─── MATERIAL FOR THE TASK ───

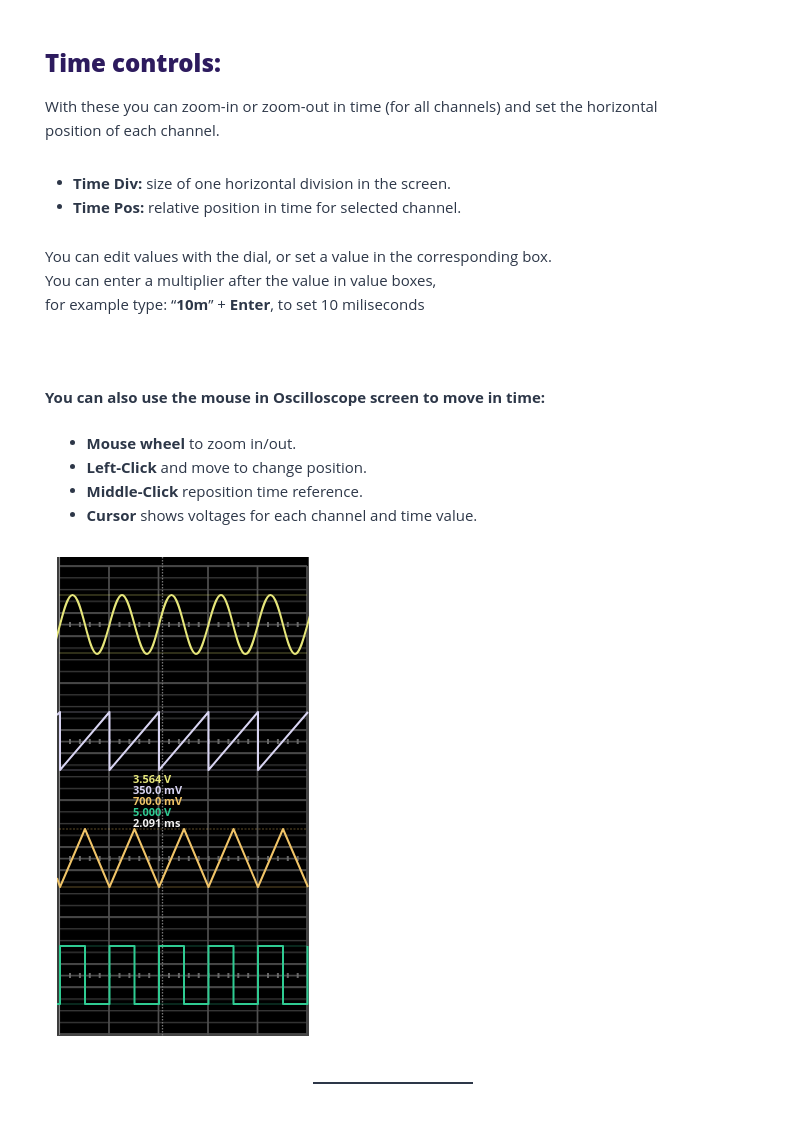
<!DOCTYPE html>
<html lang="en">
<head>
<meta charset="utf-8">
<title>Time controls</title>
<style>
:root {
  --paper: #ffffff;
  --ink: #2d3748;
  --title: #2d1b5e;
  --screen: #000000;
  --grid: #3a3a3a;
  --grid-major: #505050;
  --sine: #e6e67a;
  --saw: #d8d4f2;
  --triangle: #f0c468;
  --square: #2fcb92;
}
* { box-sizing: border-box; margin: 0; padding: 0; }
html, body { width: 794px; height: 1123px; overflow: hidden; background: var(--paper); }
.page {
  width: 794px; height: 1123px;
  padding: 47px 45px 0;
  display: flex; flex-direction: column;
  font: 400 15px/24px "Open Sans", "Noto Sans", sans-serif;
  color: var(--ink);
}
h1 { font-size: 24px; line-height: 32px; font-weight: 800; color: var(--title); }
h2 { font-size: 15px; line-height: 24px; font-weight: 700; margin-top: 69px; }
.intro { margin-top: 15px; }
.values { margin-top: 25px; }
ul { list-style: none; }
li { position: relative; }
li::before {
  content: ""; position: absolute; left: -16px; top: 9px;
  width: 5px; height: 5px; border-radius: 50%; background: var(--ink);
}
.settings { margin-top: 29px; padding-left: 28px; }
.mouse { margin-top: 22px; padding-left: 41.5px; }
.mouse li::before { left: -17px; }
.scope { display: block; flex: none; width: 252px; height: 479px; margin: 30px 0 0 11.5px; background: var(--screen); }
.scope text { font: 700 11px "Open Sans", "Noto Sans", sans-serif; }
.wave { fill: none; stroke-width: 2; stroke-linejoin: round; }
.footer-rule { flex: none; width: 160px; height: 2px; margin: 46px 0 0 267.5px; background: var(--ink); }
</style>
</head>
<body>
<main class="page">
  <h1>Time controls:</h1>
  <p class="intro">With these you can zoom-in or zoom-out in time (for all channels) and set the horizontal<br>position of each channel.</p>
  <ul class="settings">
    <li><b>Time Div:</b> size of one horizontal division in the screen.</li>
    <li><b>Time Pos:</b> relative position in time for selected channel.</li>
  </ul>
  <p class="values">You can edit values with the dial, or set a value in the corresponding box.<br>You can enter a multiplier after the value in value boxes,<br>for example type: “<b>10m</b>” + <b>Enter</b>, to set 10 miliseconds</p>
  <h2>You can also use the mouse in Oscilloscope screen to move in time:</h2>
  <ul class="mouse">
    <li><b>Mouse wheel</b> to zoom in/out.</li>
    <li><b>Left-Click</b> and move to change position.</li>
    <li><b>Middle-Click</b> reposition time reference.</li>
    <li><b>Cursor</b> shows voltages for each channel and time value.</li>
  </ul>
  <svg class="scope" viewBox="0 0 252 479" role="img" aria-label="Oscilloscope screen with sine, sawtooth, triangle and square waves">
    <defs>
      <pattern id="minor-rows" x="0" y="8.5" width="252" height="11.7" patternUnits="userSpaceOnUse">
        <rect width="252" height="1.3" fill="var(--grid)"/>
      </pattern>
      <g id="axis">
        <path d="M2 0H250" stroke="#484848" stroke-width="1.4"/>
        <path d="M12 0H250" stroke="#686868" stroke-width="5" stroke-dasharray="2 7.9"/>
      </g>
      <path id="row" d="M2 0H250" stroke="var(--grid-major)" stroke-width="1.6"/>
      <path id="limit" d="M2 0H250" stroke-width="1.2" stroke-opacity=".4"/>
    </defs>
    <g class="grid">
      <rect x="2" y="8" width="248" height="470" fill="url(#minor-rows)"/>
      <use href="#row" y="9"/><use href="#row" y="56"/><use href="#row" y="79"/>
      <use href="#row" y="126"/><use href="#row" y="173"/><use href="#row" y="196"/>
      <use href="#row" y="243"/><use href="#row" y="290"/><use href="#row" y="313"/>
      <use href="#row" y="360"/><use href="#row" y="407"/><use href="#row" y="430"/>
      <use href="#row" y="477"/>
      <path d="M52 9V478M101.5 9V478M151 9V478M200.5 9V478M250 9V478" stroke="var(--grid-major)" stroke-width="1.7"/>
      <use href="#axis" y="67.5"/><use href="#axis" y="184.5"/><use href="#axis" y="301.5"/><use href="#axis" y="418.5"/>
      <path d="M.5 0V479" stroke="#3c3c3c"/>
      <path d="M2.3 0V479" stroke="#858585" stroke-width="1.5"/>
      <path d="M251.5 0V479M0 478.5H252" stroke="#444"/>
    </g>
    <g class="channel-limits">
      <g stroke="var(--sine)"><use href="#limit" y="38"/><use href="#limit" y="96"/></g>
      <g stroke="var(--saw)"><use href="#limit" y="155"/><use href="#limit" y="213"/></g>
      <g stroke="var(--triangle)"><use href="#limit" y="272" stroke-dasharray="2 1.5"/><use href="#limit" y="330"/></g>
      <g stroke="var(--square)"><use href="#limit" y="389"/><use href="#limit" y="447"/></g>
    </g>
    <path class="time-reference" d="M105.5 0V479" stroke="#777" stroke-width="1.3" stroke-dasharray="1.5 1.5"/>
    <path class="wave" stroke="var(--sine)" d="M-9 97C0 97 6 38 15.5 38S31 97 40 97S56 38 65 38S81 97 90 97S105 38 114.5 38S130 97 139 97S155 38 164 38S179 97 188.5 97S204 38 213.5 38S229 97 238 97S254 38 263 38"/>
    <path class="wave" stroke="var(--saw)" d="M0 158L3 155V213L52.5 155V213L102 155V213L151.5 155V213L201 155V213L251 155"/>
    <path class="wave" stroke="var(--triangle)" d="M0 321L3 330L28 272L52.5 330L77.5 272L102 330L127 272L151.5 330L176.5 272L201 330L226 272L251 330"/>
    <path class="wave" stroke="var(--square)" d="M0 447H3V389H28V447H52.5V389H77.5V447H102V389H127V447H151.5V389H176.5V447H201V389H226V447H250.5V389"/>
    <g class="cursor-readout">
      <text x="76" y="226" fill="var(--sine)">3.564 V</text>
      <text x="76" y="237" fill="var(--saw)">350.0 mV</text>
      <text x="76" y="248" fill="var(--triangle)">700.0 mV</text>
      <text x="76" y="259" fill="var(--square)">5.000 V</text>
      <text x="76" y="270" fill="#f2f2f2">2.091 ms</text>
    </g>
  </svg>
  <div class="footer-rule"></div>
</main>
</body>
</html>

───

> _TRY IT_
Which lines above hold the string "size"? Copy each of them.

> _ANSWER FOR THIS EXERCISE_
h1 { font-size: 24px; line-height: 32px; font-weight: 800; color: var(--title); }
h2 { font-size: 15px; line-height: 24px; font-weight: 700; margin-top: 69px; }
    <li><b>Time Div:</b> size of one horizontal division in the screen.</li>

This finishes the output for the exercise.